Over the next four days, the Star will reveal our picks for Tucson’s best high school football coaches of all time. Our countdown continues today with Catalina Foothills coach Jeff Scurran, who has found a way to win no matter where he’s coaching.
No. 4 Jeff Scurran
Schools: Canyon del Oro, Sabino, Santa Rita and Catalina Foothills
Years in coaching: 1984-1986, 1988-1999, 2007-2009 and 2013-present
Career record: 191-46-1
Achievements: At each stop, Scurran has proven what he’s capable of with a little hard work. After three years and a state quarterfinal appearance at Canyon del Oro, Scurran took over at Sabino before the 1988 season. The coaching legend’s career flourished as the leader of the Sabercats. In just his second season at Sabino, a year after his only losing season in 19 years of coaching high school football in Southern Arizona, the Sabercats submitted their first of six undefeated regular seasons under Scurran. By his third year, the Cleveland native brought the school a step further, capturing Sabino’s first championship and first perfect (14-0) season. Two years later, Scurran duplicated the success, winning another state title as the team finished 14-0 once again. Eight of Scurran’s 12 seasons at Sabino ended with double-digit win totals, and just two seasons were without a playoff appearance.
Excluding Scurran’s first season at Sabino, he lost just one region game in 11 seasons. His teams were historically strong as well; as both the 1989 and 1992 defenses set, and still hold, state records with 40 interceptions in a single season. Scurran left the Sabercats to create the Pima College football program in 2001, where he led it to a 26-17 record over four seasons but was ready for a new challenge. That led him to a dormant Santa Rita program in 2007 and he made the Eagles relevant instantly.
The Eagles were 34-7 in three seasons under Scurran, two of which ended with losses in the state final. In his most recent stop, Scurran led Catalina Foothills to an 8-3 record and a playoff appearance in his first season with the Falcons following a winless season a year earlier. Despite a life full of football success, the University of Florida journalism graduate also found time to write a book about his stop at Pima.

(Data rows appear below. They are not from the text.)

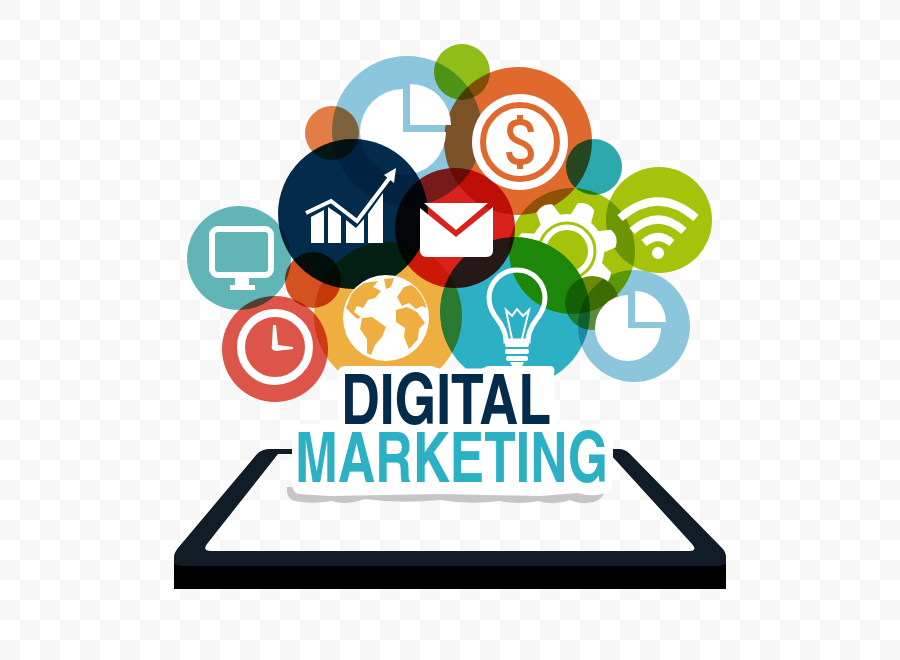
<!DOCTYPE html>
<html lang="en">
<head>
<meta charset="utf-8">
<title>Digital Marketing</title>
<style>
:root {
  --white: #fff;
  --check: #f7f7f7;
  --navy: #032b4c;
  --sky: #8cc6dc;
  --teal: #2bb0c4;
  --sea: #62b5b6;
  --orange: #e06a2e;
  --amber: #efaf40;
  --red: #d9221e;
  --coral: #dc5548;
  --lime: #a5c30a;
  --frame: #121c27;
  --shadow: #c6c6ca;
}
* { box-sizing: border-box; }
html, body { margin: 0; overflow: hidden; }
.poster {
  position: relative;
  width: 900px;
  height: 660px;
  overflow: hidden;
  background: repeating-conic-gradient(var(--white) 0 25%, var(--check) 0 50%) 0 0 / 40px 40px;
}
.poster svg { display: block; }
.bubbles { isolation: isolate; }
.bubbles circle { mix-blend-mode: multiply; }
.icon { fill: var(--white); }
.icon-line { fill: none; stroke: var(--white); }
.title { font-family: "TeX Gyre Heros Cn", "Liberation Sans", sans-serif; font-weight: 700; font-size: 70px; }
.title-edge { fill: var(--white); stroke: var(--white); stroke-width: 15; stroke-linejoin: round; }
.digital { fill: var(--navy); }
.marketing { fill: var(--teal); }
</style>
</head>
<body>
<main class="poster">
<svg width="900" height="660" viewBox="0 0 900 660" role="img" aria-label="Digital Marketing: colourful icon bubbles rising from a tablet">
  <defs>
    <mask id="gear-area" maskUnits="userSpaceOnUse" x="500" y="180" width="140" height="140">
      <rect x="500" y="180" width="140" height="140" fill="white"/>
      <circle cx="515" cy="312" r="75" fill="black"/>
      <circle cx="592" cy="303" r="27" fill="black"/>
    </mask>
    <clipPath id="globe-area"><circle cx="386" cy="318" r="42"/></clipPath>
    <path id="tooth" d="M555 222 L558 203 Q567 197 576 203 L579 222 Z"/>
  </defs>

  <g id="tablet">
    <path fill="var(--frame)" fill-rule="evenodd" d="M270 449 H619 Q625 449 630 454 L722 548 Q726 552 726 557 V568 H174 V557 Q174 553 178 548 L257 454 Q262 449 270 449 Z M278 454 L207 544 Q202 551 211 551 H689 Q698 551 692 544 L610 454 Z"/>
    <path fill="#000" d="M174 563 Q177 566 184 566 H716 Q723 566 726 563 V589 H174 Z"/>
  </g>

  <g class="bubbles">
    <circle cx="407" cy="131" r="75" fill="var(--sky)"/>
    <circle cx="462" cy="72" r="28" fill="#90bd17"/>
    <circle cx="518" cy="141" r="74" fill="var(--orange)"/>
    <circle cx="332" cy="133" r="27" fill="#e27d45"/>
    <g id="large-pie" class="icon">
      <path d="M403 89 A43 43 0 1 0 446 132 H403 Z"/>
      <path d="M410 84 A41 41 0 0 1 451 125 H410 Z"/>
    </g>
    <circle cx="455" cy="228" r="60" fill="var(--red)"/>
    <circle cx="572" cy="251" r="63" fill="var(--lime)"/>
    <circle cx="594" cy="167" r="28" fill="#2ba9ac"/>
    <circle cx="659" cy="220" r="53" fill="var(--lime)"/>
    <circle cx="239" cy="258" r="52" fill="var(--sea)"/>
    <circle cx="388" cy="316" r="74" fill="var(--amber)"/>
    <circle cx="515" cy="312" r="75" fill="var(--teal)"/>
    <circle cx="634" cy="326" r="56" fill="var(--sky)"/>
    <circle cx="592" cy="303" r="27" fill="#a7b347"/>
    <circle cx="275" cy="349" r="53" fill="var(--coral)"/>
    <circle cx="313" cy="280" r="28" fill="#d3521f"/>
    <circle cx="353" cy="214" r="75" fill="var(--navy)"/>
  </g>

  <g id="dollar-coin">
    <circle cx="520" cy="142" r="48" class="icon"/>
    <circle cx="520" cy="142" r="37" fill="none" stroke="var(--orange)" stroke-width="6"/>
    <g fill="none" stroke="var(--orange)" stroke-width="6">
      <path d="M531 132 Q530 122 520 122 Q510 122 510 131 Q510 138 520 142 Q531 146 531 154 Q531 162 520 162 Q510 162 509 152"/>
      <path d="M520 115 V123 M520 161 V169"/>
    </g>
  </g>

  <g id="growth-chart" class="icon">
    <path d="M311 217 L324 210 V243 H311 Z"/>
    <path d="M328 207 L341 216 V243 H328 Z"/>
    <path d="M346 220 L356 228 L364 219 V243 H346 Z"/>
    <path d="M368 214 L383 193 V243 H368 Z"/>
    <path d="M306 213 L331 201 L357 221 L391 176" fill="none" stroke="var(--white)" stroke-width="4"/>
    <polygon points="396,168 394,183 384,175"/>
  </g>

  <g id="envelope" class="icon">
    <path d="M424 203 H488 L456 230 Z"/>
    <path d="M420 208 L456 237 L493 207 V250 Q493 257 486 257 H427 Q420 257 420 250 Z"/>
  </g>

  <g id="gear" mask="url(#gear-area)">
    <g class="icon">
      <circle cx="567" cy="251" r="37"/>
      <g transform="rotate(-28 567 251)">
        <use href="#tooth"/>
        <use href="#tooth" transform="rotate(51.4 567 251)"/>
        <use href="#tooth" transform="rotate(102.9 567 251)"/>
        <use href="#tooth" transform="rotate(154.3 567 251)"/>
        <use href="#tooth" transform="rotate(205.7 567 251)"/>
        <use href="#tooth" transform="rotate(257.1 567 251)"/>
        <use href="#tooth" transform="rotate(308.6 567 251)"/>
      </g>
    </g>
    <circle cx="567" cy="251" r="28" fill="none" stroke="var(--lime)" stroke-width="3"/>
    <circle cx="567" cy="251" r="21" fill="var(--lime)"/>
  </g>

  <g id="wifi">
    <g class="icon-line" stroke-width="8">
      <path d="M620 218 Q658 185 696 218"/>
      <path d="M632 231 Q658 208 684 231"/>
      <path d="M644 243 Q658 231 672 243"/>
    </g>
    <circle cx="658" cy="253" r="6" class="icon"/>
  </g>

  <g id="monitor">
    <rect x="212" y="229" width="59" height="46" rx="6" class="icon-line" stroke-width="6"/>
    <path class="icon" d="M235 278 H249 V285 H255 V290 H230 V285 H235 Z"/>
  </g>

  <g id="clock">
    <circle cx="275" cy="347" r="34" class="icon-line" stroke-width="8"/>
    <path class="icon" d="M273 325 H276 L278 345 L293 347 V349 L276 351 Q270 350 272 345 Z"/>
  </g>

  <g id="globe">
    <circle cx="386" cy="318" r="43" class="icon"/>
    <g fill="var(--amber)" clip-path="url(#globe-area)">
      <path d="M346 308 L352 292 L364 283 L378 281 L373 287 L381 291 L375 298 L368 300 L363 308 L357 306 L354 312 L361 317 L357 319 Z"/>
      <path d="M362 318 L372 317 L386 327 L382 337 L375 345 L371 355 L367 353 L367 339 L360 329 Z"/>
      <path d="M384 279 L394 278 L391 287 L386 289 Z"/>
      <path d="M397 297 L404 287 L414 284 L426 295 L431 310 L422 306 L416 309 L409 303 L402 306 Z"/>
      <path d="M396 310 L407 307 L417 312 L425 323 L419 329 L418 339 L409 349 L404 337 L405 328 L396 322 Z"/>
    </g>
  </g>

  <g id="light-bulb">
    <path class="icon-line" stroke-width="5" d="M506 341 Q506 331 498 320 Q489 309 489 298 A28 28 0 0 1 545 298 Q545 309 536 320 Q528 331 528 341 Z"/>
    <path class="icon-line" stroke-width="2" d="M512 339 L506 310 L512 316 L517 309 L523 316 L529 310 L522 339"/>
    <g class="icon">
      <rect x="505" y="342" width="24" height="5" rx="2"/>
      <rect x="505" y="349" width="24" height="5" rx="2"/>
      <rect x="506" y="356" width="22" height="5" rx="2"/>
      <path d="M510 362 H524 Q522 368 517 368 Q512 368 510 362 Z"/>
    </g>
  </g>

  <g id="small-pie" class="icon">
    <path d="M628 295 A33 33 0 1 0 661 328 H628 Z"/>
    <path d="M635 291 A31 31 0 0 1 666 322 H635 Z"/>
  </g>

  <g id="title" class="title">
    <path fill="var(--shadow)" d="M287 487 H604 Q606 498 594 502 Q580 505 570 500 Q555 506 538 501 Q520 505 500 501 Q470 505 440 500 Q400 504 365 499 Q345 506 332 501 Q308 505 292 500 Q286 496 287 487 Z"/>
    <path fill="var(--white)" d="M338 373 Q338 366 345 366 H432 L440 369 H481 L488 366 H550 Q556 366 554 374 L557 424 H604 Q613 425 613 436 V482 Q612 492 602 494 Q590 497 578 493 L540 496 L440 494 L330 496 L299 494 Q292 492 292 484 V432 Q292 424 300 424 H338 Z"/>
    <g class="title-edge" aria-hidden="true">
      <path d="M347 376 H547 V421 H347 Z"/>
      <path d="M302 434 H602 V480 H302 Z"/>
    </g>
    <text class="digital" x="341" y="424" textLength="210" lengthAdjust="spacingAndGlyphs">DIGITAL</text>
    <text class="marketing" x="295" y="482" textLength="313" lengthAdjust="spacingAndGlyphs">MARKETING</text>
  </g>
</svg>
</main>
</body>
</html>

Memorable moment: Although Scurran’s 1990 Sabercats team was undefeated heading into the state final, Peoria was favored. Leading up to the game, the Arizona Republic wrote “The Arizona Interscholastic Association might as well start engraving ‘Peoria’ on the championship trophy.” Trailing by a field goal in the fourth quarter, Sabino drove 79 yards in six plays for the winning score with 3:57 left in the fourth quarter. After a pass interference call on Peoria, Sabino quarterback Tom Brown hit Roberto Moreno for a 39-yard gain. Two plays later, Brown tossed a 15-yard touchdown pass on a corner route to wide receiver Kip Canatsey, completing the comeback and securing the city’s first football state title since 1979 with a 31-28 win.
From the archives: “Looking back on it, I feel inside of myself that we squeezed out just about everything that was squeezable.
“This was not contingent of Division I college players that won for us. We have a lot of intelligent athletes that learned to play together, and when these kids crossed the line, they played hard. In football, I believe that’s everything.” — Scurran, about his second undefeated state championship team, in the Dec. 8, 1992, Arizona Daily Star.
Big number: 1,201. In Scurran’s three championship seasons (1990, 1992, 1998) each of his Sabino teams managed to outscore their opponents by a substantial amount. While both the 1990 and 1992 teams held their opponents under 100 points — 98 and 97, respectively — his ’90 squad scored 517, and the ’92 team put 413 points on the scoreboard. His ’98 squad represented his most prolific offense, as it compiled 608 points while allowing 142 throughout the year. Add those together and Scurran’s championship teams outscored their 42 opponents by 1,201 points, or roughly 28.6 per game.
Coming up: Find out who is ranked No. 3 in Friday’s Star.